The blue Rolls-Royce Silver Wraith II from 1980 with Jack Barclay body, V8, 6750 cc, max. speed 225 km/h
The Silver Wraith was the first post-war Rolls-Royce. It was made from 1946 to 1958 as only a chassis at the company’s Crewe factory, its former Merlin engine plant, alongside the shorter Bentley Mark VI. The Bentley was also available as a chassis for coachbuilders, but for the first time could be bought with a Rolls-Royce built Standard Steel body.
It was announced by Rolls-Royce in April 1946 as the 25/30 hp replacement for the 1939 Wraith in what had been their 20 hp and 20/25 hp market sector, that is to say Rolls-Royce’s smaller car.
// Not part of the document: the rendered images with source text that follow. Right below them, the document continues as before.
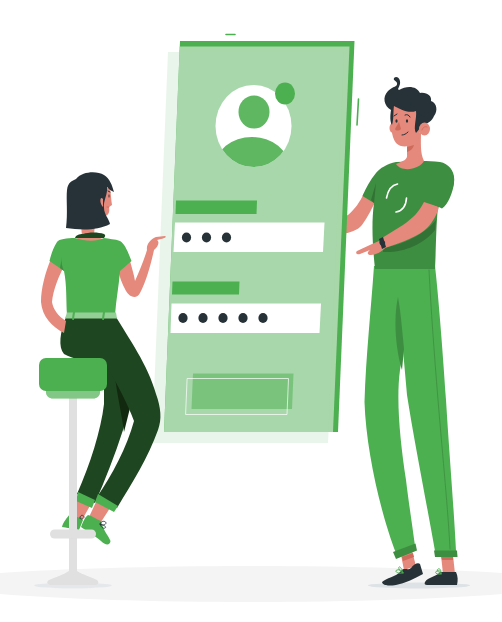
<!DOCTYPE html>
<html lang="en">
<head>
<meta charset="utf-8">
<title>Login form illustration</title>
<style>
:root {
  --green: #4caf50;
  --green-mid: #5fb762;
  --green-dark: #3e8e41;
  --green-deep: #327235;
  --panel: #a8d7aa;
  --belt: #94cf96;
  --trousers: #1e4620;
  --trousers-shade: #12290f;
  --ink: #263238;
  --skin: #e4897b;
  --skin-shade: #cf6b5c;
  --steel: #e0e0e0;
  --floor: #f4f4f4;
  --shadow: #dde2e6;
  --white: #fff;
}
html, body { margin: 0; background: var(--white); overflow: hidden; }
svg { display: block; width: 502px; height: 622px; }
.green { fill: var(--green); }
.green-mid { fill: var(--green-mid); }
.green-dark { fill: var(--green-dark); }
.green-deep { fill: var(--green-deep); }
.panel { fill: var(--panel); }
.belt { fill: var(--belt); }
.trousers { fill: var(--trousers); }
.trousers-shade { fill: var(--trousers-shade); }
.ink { fill: var(--ink); }
.skin { fill: var(--skin); }
.skin-shade { fill: var(--skin-shade); }
.steel { fill: var(--steel); }
.floor { fill: var(--floor); }
.shadow { fill: var(--shadow); }
.white { fill: var(--white); }
.line { fill: none; stroke-linecap: round; stroke-linejoin: round; }
.line-white { stroke: var(--white); }
.line-green { stroke: var(--green); }
.line-dark { stroke: var(--green-dark); }
.line-ink { stroke: var(--ink); }
.line-skin { stroke: var(--skin-shade); }
</style>
</head>
<body>
<svg viewBox="0 0 502 622" role="img" aria-label="A woman on a bar stool and a standing man beside a large login form">
  <defs>
    <ellipse id="dot" class="ink" rx="4.6" ry="4.9"/>
    <clipPath id="avatar-clip"><ellipse cx="253.500" cy="126" rx="38" ry="41"/></clipPath>
  </defs>

  <g id="ground">
    <path class="floor" d="M0 573C60 569 150 566 251 566S442 569 502 573V594C440 599 350 602 251 602S62 599 0 594Z"/>
    <ellipse class="shadow" cx="73" cy="585.500" rx="39" ry="3" opacity=".6"/>
    <ellipse class="shadow" cx="419" cy="585.500" rx="51" ry="3"/>
  </g>

  <g id="man-far-arm">
    <path class="skin" d="M364 193C360 202 355 209 348 215L341 218V234C350 233 358 230 362 225C368 217 372 208 376 200Z"/>
  </g>

  <g id="login-panel">
    <polygon class="green" points="180,41 354.500,41 338,432 164,432"/>
    <polygon class="panel" points="179.700,46.500 349.500,46.500 333,432 164,432"/>
    <polygon class="panel" opacity=".25" points="168,52 344,52 328,443 152,443"/>
    <path class="line line-green" stroke-width="1.600" d="M226 34.500H235M358.500 99L357 125"/>

    <g id="avatar">
      <ellipse class="white" cx="253.500" cy="126" rx="38" ry="41"/>
      <ellipse class="green-mid" cx="254" cy="112" rx="15.500" ry="16.500"/>
      <ellipse class="green-mid" cx="252" cy="167" rx="37" ry="30" clip-path="url(#avatar-clip)"/>
      <ellipse class="green" cx="285" cy="93.500" rx="10" ry="11"/>
    </g>

    <g id="user-field">
      <polygon class="green" points="176,200.500 257,200.500 256.500,214 175.500,214"/>
      <polygon class="white" points="175,222.500 324.500,222.500 323,252 173.500,252"/>
      <use href="#dot" x="186.500" y="237.500"/>
      <use href="#dot" x="206.500" y="237.500"/>
      <use href="#dot" x="226.500" y="237.500"/>
    </g>

    <g id="password-field">
      <polygon class="green" points="172.500,281.500 239.500,281.500 239,294.500 172,294.500"/>
      <polygon class="white" points="171.500,303.500 321,303.500 319.500,333 170.500,333"/>
      <use href="#dot" x="183" y="318"/>
      <use href="#dot" x="203" y="318"/>
      <use href="#dot" x="223" y="318"/>
      <use href="#dot" x="243" y="318"/>
      <use href="#dot" x="263" y="318"/>
    </g>

    <g id="submit-button">
      <polygon class="green" opacity=".5" points="193,373.500 293.500,373.500 292,409 191.500,409"/>
      <polygon class="line line-white" stroke-width=".7" points="187.500,378.500 288.500,378.500 287,414.500 186,414.500"/>
    </g>
  </g>

  <g id="man">
    <g id="man-feet">
      <polygon class="skin" points="401,555 412,551 416,566 404,570"/>
      <polygon class="skin" points="441,555 453,555 455,574 443,574"/>
      <path class="skin-shade" d="M402 557L413 553L414 557L403 561ZM441 556H453V560H442Z"/>
      <path class="ink" d="M382 582C386 578 396 577 401 571C404 567 408 571 411 568C414 564 418 562 420 564L423 574C414 579 405 583 396 585C389 586 383 586 382 582Z"/>
      <path class="ink" d="M425 582C428 577 436 577 440 572H456C458 576 458 581 457 585H427C425 585 424 584 425 582Z"/>
      <path class="line line-green" stroke-width=".9" d="M403 573C397 574 394 571 397 570S402 571 403 573C402 569 400 566 399 567S400 572 403 573M441 574C436 575 434 572 437 571S441 572 441 574C441 570 440 568 438 569S439 573 441 574"/>
    </g>

    <g id="man-trousers">
      <path class="green" d="M374 266H435C438 292 442 340 446 400C449 450 454 510 456 551H435C426 500 414 440 407 395L403 350L400 370C396 400 400 440 406 480C409 505 413 530 415 546L396 553C381 515 366 450 364.500 402C366 355 371 310 374 266Z"/>
      <path class="green-dark" d="M398 297C393 320 396 350 402 370L404 349C402 330 401 313 398 297Z"/>
      <path class="line line-dark" stroke-width=".8" d="M429 270C431 310 434 350 438 400C443 460 448 510 450 549"/>
      <polygon class="green-dark" points="393,552 415.500,543.500 417,550.500 396,559"/>
      <polygon class="green-dark" points="434,550.500 457,550.500 457.500,557 435,557"/>
    </g>

    <g id="man-shirt">
      <path class="green-dark" d="M396 162C387 164 380 168 376 173C370 180 366 188 362.500 196L374 203C371 225 373 250 375 269H435C436 250 436 226 438 207C444 208 450 196 453 187C457 175 451 164 440 162C433 161 428 161 422 161Z"/>
      <path class="green-deep" d="M376 183L374 203L371 200ZM383 248C402 245 424 235 436 220L435 230C424 244 404 253 383 252Z"/>
      <path class="line line-white" stroke-width="1.600" d="M386.500 198C388 190 392 185 397.500 184M406.500 198C406 206 402 211 396 212"/>
    </g>

    <g id="man-near-arm">
      <path class="skin" d="M424 202C419 212 413 218 403 225L382 238L385 248C403 242 419 236 427 228C433 222 437 214 439 207Z"/>
      <path class="skin" d="M386 238L372 244L357 251C355 253 357 255 360 254L370 250C366 253 368 255 371 255C375 255 382 252 386 247Z"/>
      <path class="ink" d="M379 239L383 237L386 247L382 249ZM380 240C384 238 387 243 384 246C381 247 378 243 380 240Z"/>
      <path class="green-dark" d="M424 200L442 208.500C448 205 453 192 454 183C455 170 447 163 436 165C428 172 427 190 424 200Z"/>
    </g>

    <g id="man-head">
      <path class="skin" d="M407 141L421 132C421 142 420 153 424 161C420 169 402 173 396 164C403 161 408 160 407 154Z"/>
      <path class="skin-shade" d="M407 147L414 145C413 149 410 151 407 152Z"/>
      <ellipse class="skin" cx="393" cy="128" rx="3.500" ry="5"/>
      <path class="skin" d="M392 108C390 122 391 137 396 143C402 149 413 147 418 139C421 132 422 118 419 108C411 101 398 101 392 108Z"/>
      <path class="ink" d="M391 110C384 106 382 97 388 91C393 86 398 87 397 83C396 80 393 81 394 78C397 75 401 79 400 84C399 88 397 89 399 90C407 85 417 86 420 93C427 92 432 96 431 101C437 103 438 111 434 116C432 121 428 123 426 124C421 124 420 129 416 133C413 128 417 118 416 111C408 114 398 108 394 106C393 112 394 119 392 125C390 122 390 116 391 110Z"/>
      <ellipse class="skin" cx="424.500" cy="129" rx="5.500" ry="6.500"/>
      <path class="skin-shade" d="M399 122L395 129C396 131 399 131 401 129Z"/>
      <ellipse class="ink" cx="396.500" cy="121" rx="1.100" ry="1.800"/>
      <ellipse class="ink" cx="407" cy="121" rx="1.100" ry="1.800"/>
      <path class="line line-ink" stroke-width="1" d="M394 116L397 114M405 115C407 114 409 115 410 117M402 135C404 135 406 134 408 132"/>
      <path class="line line-skin" stroke-width=".9" d="M422 130C423 127 425 126 427 127"/>
    </g>
  </g>

  <g id="woman">
    <g id="woman-feet">
      <polygon class="skin" points="77,499 91,504 82,520 71,516"/>
      <path class="green" d="M70 514C74 518 80 516 83 520L79 530C72 528 66 528 62 527C63 522 67 518 70 514Z"/>
      <polygon class="skin" points="97,500 110,508 101,522 89,517"/>
      <path class="green" d="M88 515C93 516 97 520 101 521C103 530 108 535 110.500 541C110 546 105 545 101 541C94 535 85 530 81 527C83 522 85 517 88 515Z"/>
      <path class="line line-ink" stroke-width=".8" d="M80 518C80 514 84 515 84 517S80 520 80 518M100 524C101 520 106 521 106 523S101 526 100 524C104 525 107 527 105 528S101 527 100 524"/>
    </g>

    <g id="woman-back-leg">
      <path class="trousers" d="M84 340L118 350C129 375 130 405 123 430C115 455 105 480 95 503L77 494C90 465 101 430 104 404L104 372Z"/>
      <path class="trousers-shade" d="M115 376C122 385 129 395 130 408L124 432C122 415 117 395 115 376Z"/>
      <polygon class="green" points="78,492 95,500 92,508 76,501"/>
    </g>

    <g id="stool">
      <path class="steel" d="M69 392H77V571C83 575 92 577 97 580C100 583 98 585 95 585H51C47 585 46 582 49 580C55 577 63 575 69 571Z"/>
      <path class="green" d="M46 386H100V392C100 396 97 398.500 93 398.500H53C49 398.500 46 396 46 392Z"/>
      <path class="white" opacity=".3" d="M46 386H100V392C100 396 97 398.500 93 398.500H53C49 398.500 46 396 46 392Z"/>
      <rect class="steel" x="50" y="529.500" width="46" height="9" rx="4.500"/>
    </g>

    <g id="woman-front-leg">
      <path class="trousers" d="M66 317H116C128 337 148 365 156 394C161 408 162 419 158 430C148 458 132 483 117 508L97 497C112 475 127 447 134 421C127 402 116 382 106 365C92 362 72 359 64 354C58 347 60 332 66 317Z"/>
      <polygon class="green" points="98,494 118,506 114,512 95,502"/>
    </g>
    <rect id="stool-seat" class="green" x="39" y="358" width="68" height="33" rx="7"/>

    <g id="woman-arms">
      <path class="skin" d="M51 259C45 273 41 289 41 302C42 316 52 327 64 333L66 321C58 316 53 309 52 302C53 290 59 276 64 266Z"/>
      <path class="skin" d="M118 268L130 261C132 268 134 275 135 281C139 272 144 260 147 250C146 244 151 239 156 237L165 236C167 237 165 238 163 238.500L157 240C160 242 158 247 154 250C151 264 146 282 140 293C137 299 130 298 126 291C122 284 119 276 118 268Z"/>
    </g>

    <g id="woman-top">
      <path class="skin" d="M81 225L95 222L94 236L103 239C97 244 80 243 76 239L82 236Z"/>
      <path class="green" d="M75 238C67 238 59 239 57 242C53 248 51 255 49.500 261L64 271C67 286 66 301 67 315H115C116 300 119 285 120 271L131.500 261C128 252 125 244 120 241C115 239 109 239 104 238C96 242 84 241 75 238Z"/>
      <path class="green-dark" d="M62 257C61 262 62 267 64 271L60 268Z"/>
      <path class="trousers" d="M75 238C76 235 79 234 83 234C89 232 98 232 104 234C106 235 105 237 104 238Z"/>
      <polygon class="belt" points="67,312.500 116,312.500 117,318.500 65,318.500"/>
      <path class="line line-green" stroke-width="2" stroke-linecap="butt" d="M74 312L73 319M104 312L103 319"/>
    </g>

    <g id="woman-head">
      <path class="skin" d="M98 188H110C111 194 111 199 112 205L109 207C110 211 109 216 104 216H96Z"/>
      <path class="ink" d="M66 228C68 213 66 199 67 190C68 182 72 181 76 179C83 171 97 171 104 175C110 179 112 185 114 192C111 191 109 189 107 187C108 194 103 201 104 208C104 214 109 219 110 224C97 231 80 230 66 228Z"/>
      <path class="skin" d="M103 199C100 195 99 203 103 207Z"/>
      <path class="line line-skin" stroke-width="1" d="M109 207L107 207"/>
      <path class="line line-ink" stroke-width="1" d="M109 195V197M108 191L110 192"/>
    </g>
  </g>
</svg>
</body>
</html>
The size was chosen to be in keeping with the mood of post-war austerity. Even very limited production of the chassis of the larger car, the Phantom IV, was not resumed until 1950 and then, officially, only for Heads of State.
Improvements announced were: chromium-plated cylinder bores for the engine; a new more rigid chassis frame to go with new independent front suspension; and a new synchromesh gearbox. Chassis lubrication was now centralised.